SUPPLIED INFORMATION:
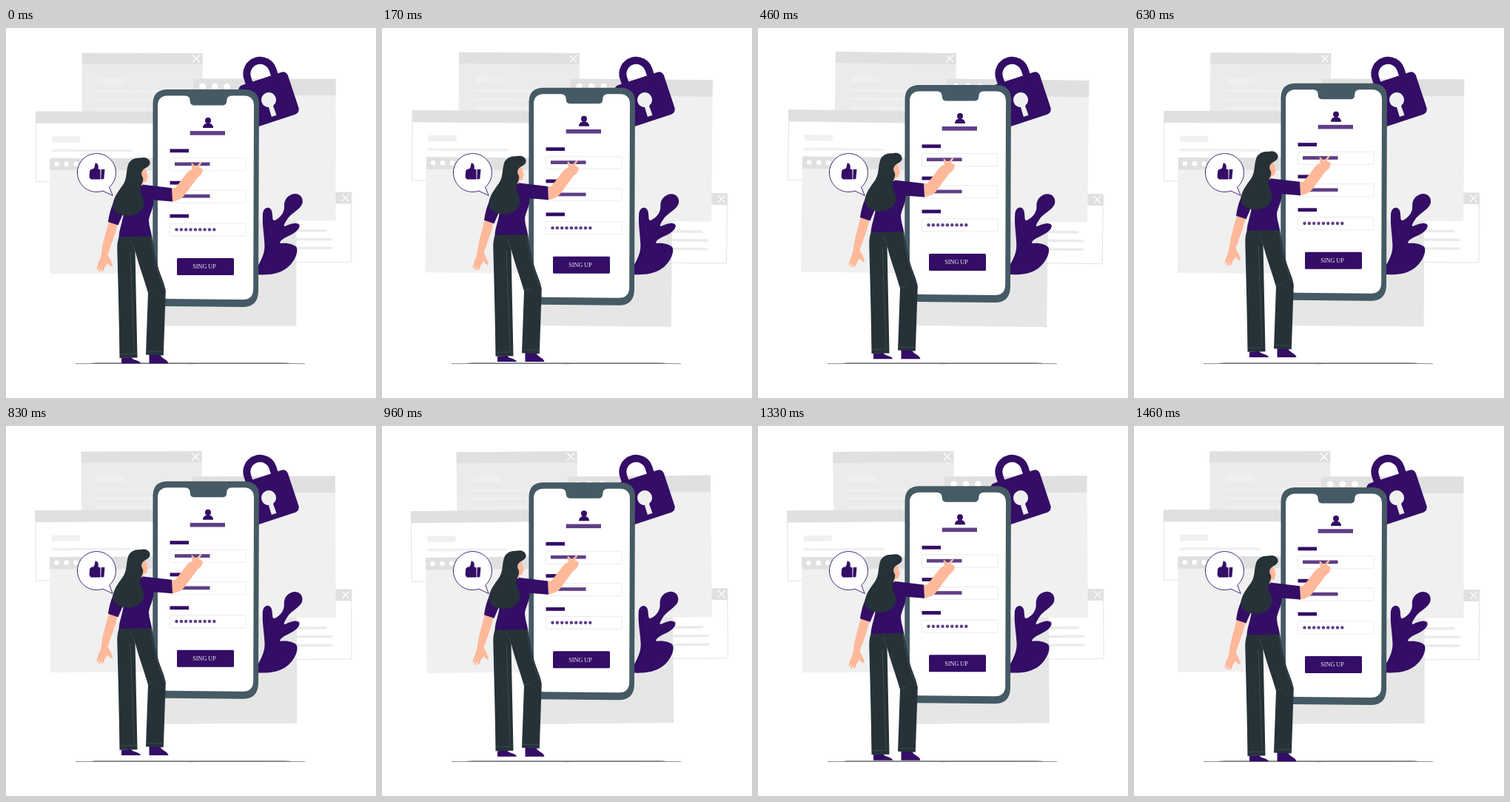
An HTML page for the animation above (1.5 s loop, 500 px wide and 500 px high).

```html
<!DOCTYPE html>
<html lang="en">
<head>
<meta charset="utf-8">
<title>Sign up</title>
<style>
  html, body { margin: 0; width: 100%; height: 100%; overflow: hidden; background: #fff; }
  svg { display: block; width: 100%; height: 100%; }
  .ink { fill: #330d66; }
  .soft { fill: #5f3f87; }
  .skin { fill: #ffb99a; }
  .dark { fill: #263238; }
  .head { fill: #e0e0e0; }
  .pale { fill: #f0f0f0; }
  .box { fill: #fff; stroke: #e6e6e6; stroke-width: .8; }
  .seam { fill: none; stroke: #50606a; stroke-width: .5; }
  .cross { fill: none; stroke: #fff; stroke-width: 1.2; }
</style>
</head>
<body>
<svg viewBox="0 0 500 500" xmlns="http://www.w3.org/2000/svg">
  <g id="windows">
    <rect x="102.5" y="34" width="163" height="150" fill="#ebebeb"/>
    <rect class="head" x="102.5" y="34" width="163" height="15"/>
    <path class="cross" d="M252 36.5l10 10m0-10l-10 10"/>
    <g class="pale">
      <rect x="124" y="67" width="38" height="8"/>
      <rect x="124" y="84" width="110" height="3.4"/>
      <rect x="124" y="95.5" width="110" height="3.4"/>
      <rect x="124" y="107.5" width="110" height="3.4"/>
    </g>

    <rect x="40.3" y="113.5" width="163" height="94.5" fill="#fff" stroke="#e0e0e0" stroke-width=".9"/>
    <rect class="head" x="40" y="113" width="164" height="16"/>
    <rect class="pale" x="62" y="146.700" width="38" height="8"/>
    <rect class="pale" x="62" y="164" width="108" height="3.4"/>

    <rect class="pale" x="59.500" y="176" width="163" height="156"/>
    <rect class="head" x="59.500" y="176" width="163" height="16.500"/>
    <g fill="#fff">
      <circle cx="68.800" cy="184" r="3.300"/>
      <circle cx="81.700" cy="184" r="3.300"/>
      <circle cx="94.600" cy="184" r="3.300"/>
    </g>

    <rect x="303" y="222" width="163.500" height="94" fill="#fff" stroke="#e0e0e0" stroke-width=".9"/>
    <rect class="head" x="303" y="221.700" width="164" height="15.500"/>
    <path class="cross" d="M454 224.500l9.500 9.500m0-9.500l-9.500 9.500"/>
    <g fill="#ebebeb">
      <rect x="340" y="272" width="93.500" height="3.400"/>
      <rect x="340" y="283.700" width="101" height="3.400"/>
      <rect x="340" y="295.500" width="101" height="3.400"/>
    </g>

    <rect x="200" y="246" width="192.500" height="156.500" fill="#e6e6e6"/>
    <rect class="pale" x="253" y="68.500" width="192.500" height="191.500"/>
    <rect class="head" x="253" y="68.500" width="192.500" height="22.500"/>
    <g fill="#fff">
      <circle cx="265.500" cy="79" r="4.400"/>
      <circle cx="282" cy="79" r="4.400"/>
      <circle cx="298.500" cy="79" r="4.400"/>
    </g>
  </g>

  <g transform="translate(355 97) rotate(-18.300)">
    <path d="M-18-27V-37A18 18 0 0 1 18-37V-27" fill="none" stroke="#330d66" stroke-width="10"/>
    <rect class="ink" x="-35" y="-30" width="70" height="60" rx="7"/>
    <path class="pale" d="M-3 6L-3.500 23H3.500L3 6z"/>
    <circle class="pale" r="10"/>
  </g>

  <g id="leaf">
    <path class="ink" d="M334 333C341 320 350 308 349.500 294C349 279 346 266 347 251C348 242 356 240 359 247C361 253 359 261 363 260C370 257 376 250 376 242C375 231 382 225 390 224C398 224 402 230 400.500 237C398 245 386 250 381 257C377 263 374 268 377 268C383 265 393 261 396.500 266C398 272 389 278 382 281C375 284 368 289 371 291C377 290 388 291 392.500 296C396 303 389 317 380 324C367 334 352 334 334 333z"/>
    <path d="M338 329C352 306 365 277 390 238M350 308L354 254M358 293L386 271M349 314L384 301" fill="none" stroke="#2a0956" stroke-width=".6"/>
  </g>

  <g fill="#737d78">
    <rect x="94" y="453" width="310" height=".8"/>
    <path d="M113 453.600C117 452.300 121 452.300 126 452.300H373C379 452.300 383 452.500 387 453.600C380 454.300 120 454.300 113 453.600z"/>
  </g>

  <g id="phone">
    <path d="M217 83H323Q342 84 342 102L341 356Q340.500 377 320 377L215 376Q198 375 198.200 356L198.500 102Q199 83.500 217 83z" fill="#455a64"/>
    <path d="M218 91.500H242Q248.500 91.500 248.700 98Q248.700 104.500 254 104.500H293Q298.300 104.500 298.300 98Q298.500 91.500 305 91.500H322Q335 92 335 105L334.200 353Q334 367 320 367L219 366Q205 365.500 205 352V105Q205 92 218 91.500z" fill="#fff"/>
    <circle class="ink" cx="273" cy="125" r="4"/>
    <path class="ink" d="M266 135C266 131 269 128.500 273 128.500S280 131 280 135z"/>
    <rect class="soft" x="248.700" y="139.200" width="47.300" height="5.600"/>
    <g id="fields"></g>
    <rect class="ink" x="231" y="311" width="77" height="23" rx="1.500"/>
    <text x="268" y="325.200" text-anchor="middle" font-size="8.200" fill="#f0ecf5" font-family="'Liberation Serif', serif">SING UP</text>
  </g>

  <path d="M139.700 215A26 26 0 1 0 131 220.100L144.200 226.500z" fill="#fff" stroke="#330d66" stroke-width=".9"/>
  <path class="ink" d="M120.500 182.500C124 182 125.500 186 124.500 190.500L127.500 191.200V204.500H116C113.500 204.500 112.500 202 112.700 199L113.200 193.500C113.400 191.500 115 190.800 118 190.300C120 189 120 186 120.500 182.500zM128.700 191L133.500 191L132.300 204.300H128.300z"/>

  <g id="woman">
    <path class="skin" d="M139 261C135 277 130 292 129 304C128 312 123 320 122.500 326C123 328 125 326 126.500 322L125 329C126 331 127.500 329 129.500 324L129 329.500C131 330 132 328 133.500 323L137.500 317.500C139 320 142 323 144 322C144.500 319 140 311 137.500 306C142 293 147 281 150.500 266z"/>
    <path class="skin" d="M222 216.500L229 216L242.500 198.500C245 194.500 248 192.500 252 190.500L250.500 184Q251.500 181.500 253 184L256.500 188L262.500 181Q265 180 264 183L260.500 188L265.500 190.500Q266.500 194 263 199L258.500 202.500L240 227.500Q235 233 223 235z"/>
    <path class="ink" d="M156 446L169 445C171 449 181 449 182 453.300H156zM193.500 441L208 441C211 448 218 447 219.500 453.300H193.500z"/>
    <path class="dark" d="M153 281L197 280.500C199 293 202 309 205 321C208 334 214 343 215.800 355L212.800 442.500L189 441.500L192 358C186 337 179 319 174.500 301L177.500 445.500L153.500 446C153 400 151.500 345 150.300 299Q150 289 153 281z"/>
    <path class="seam" d="M196 283C200 312 205 332 214 352M192 357Q194 356 200 354.500M154 440.500L177 440M189.500 437L213 437.500M174.500 301Q172 292 168 287M168 302L173 438"/>
    <path class="ink" d="M184 211.500L224 216.200L225 234.500L199.500 232.500C200 242 194 252 193 259C193 267 196 274 197 281.300L152.500 282.300C153 271 158 262 159 249L151.500 266.500L138 262C140 248 144 235 152 225C162 213 173 211 184 211.500z"/>
    <path class="skin" d="M181 188L188 188C190 194 191 198 192 202L190.500 203C190.800 207 189.500 208.500 186 208L184 213L178 212L179 196z"/>
    <path class="dark" d="M194.500 181C193 175.500 187 174 181 175.500C175 175 167 178 165 185C162 194 164 203 158 212C154 218 147 226 145 235C142 245 149 252 161 253.500C174 255 187 248 186.500 236C186 228 180 222 182 215C183 210 187 206 184.500 201C182 197 183 193 187 190C191 188.500 195.500 185 194.500 181z"/>
  </g>
</svg>
<script>
const $ = id => document.getElementById(id);
const LOOP = 1500, STEP = LOOP / 36;

// Three form rows: label, box, then a text bar or password dots
$('fields').innerHTML = [163.500, 206.800, 251.700].map((y, row) => {
  let value = `<rect class="soft" x="228" y="${y + 18}" width="47.500" height="4.700"/>`;
  if (row === 2) {
    value = '';
    for (let i = 0; i < 9; i++) value += `<circle class="soft" cx="${230.500 + i * 6.350}" cy="${y + 20.700}" r="2.200"/>`;
  }
  return `<rect class="ink" x="221.500" y="${y}" width="25.500" height="4.800"/>
    <rect class="box" x="221.500" y="${y + 12.300}" width="102.500" height="17" rx="1.500"/>${value}`;
}).join('');

function draw(ms) {
  // 24 steps per second, each posed at its middle
  const t = ms % LOOP;
  const p = (Math.floor((t + 4) / STEP) % 36 + .5) / 36;
  const lift = .27 - 10 * (1 - Math.abs(1 - 2 * p));
  const sway = p < .25 ? 4 * p : p < .75 ? 2 - 4 * p : 4 * p - 4;
  for (const id of ['phone', 'woman']) $(id).setAttribute('transform', `translate(0 ${lift})`);
  $('windows').setAttribute('transform', `rotate(${sway} 253 218)`);
  $('leaf').setAttribute('transform', `rotate(${sway} 368 278)`);
}

const start = performance.now();
function tick() {
  draw(performance.now() - start);
  requestAnimationFrame(tick);
}
tick();
</script>
</body>
</html>
```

WHAT THE EXERCISE ASKS:
Please copy out each line of the listing above that contains the string "pale".

RESULT FOR THIS EXERCISE:
  .pale { fill: #f0f0f0; }
    <g class="pale">
    <rect class="pale" x="62" y="146.700" width="38" height="8"/>
    <rect class="pale" x="62" y="164" width="108" height="3.4"/>
    <rect class="pale" x="59.500" y="176" width="163" height="156"/>
    <rect class="pale" x="253" y="68.500" width="192.500" height="191.500"/>
    <path class="pale" d="M-3 6L-3.500 23H3.500L3 6z"/>
    <circle class="pale" r="10"/>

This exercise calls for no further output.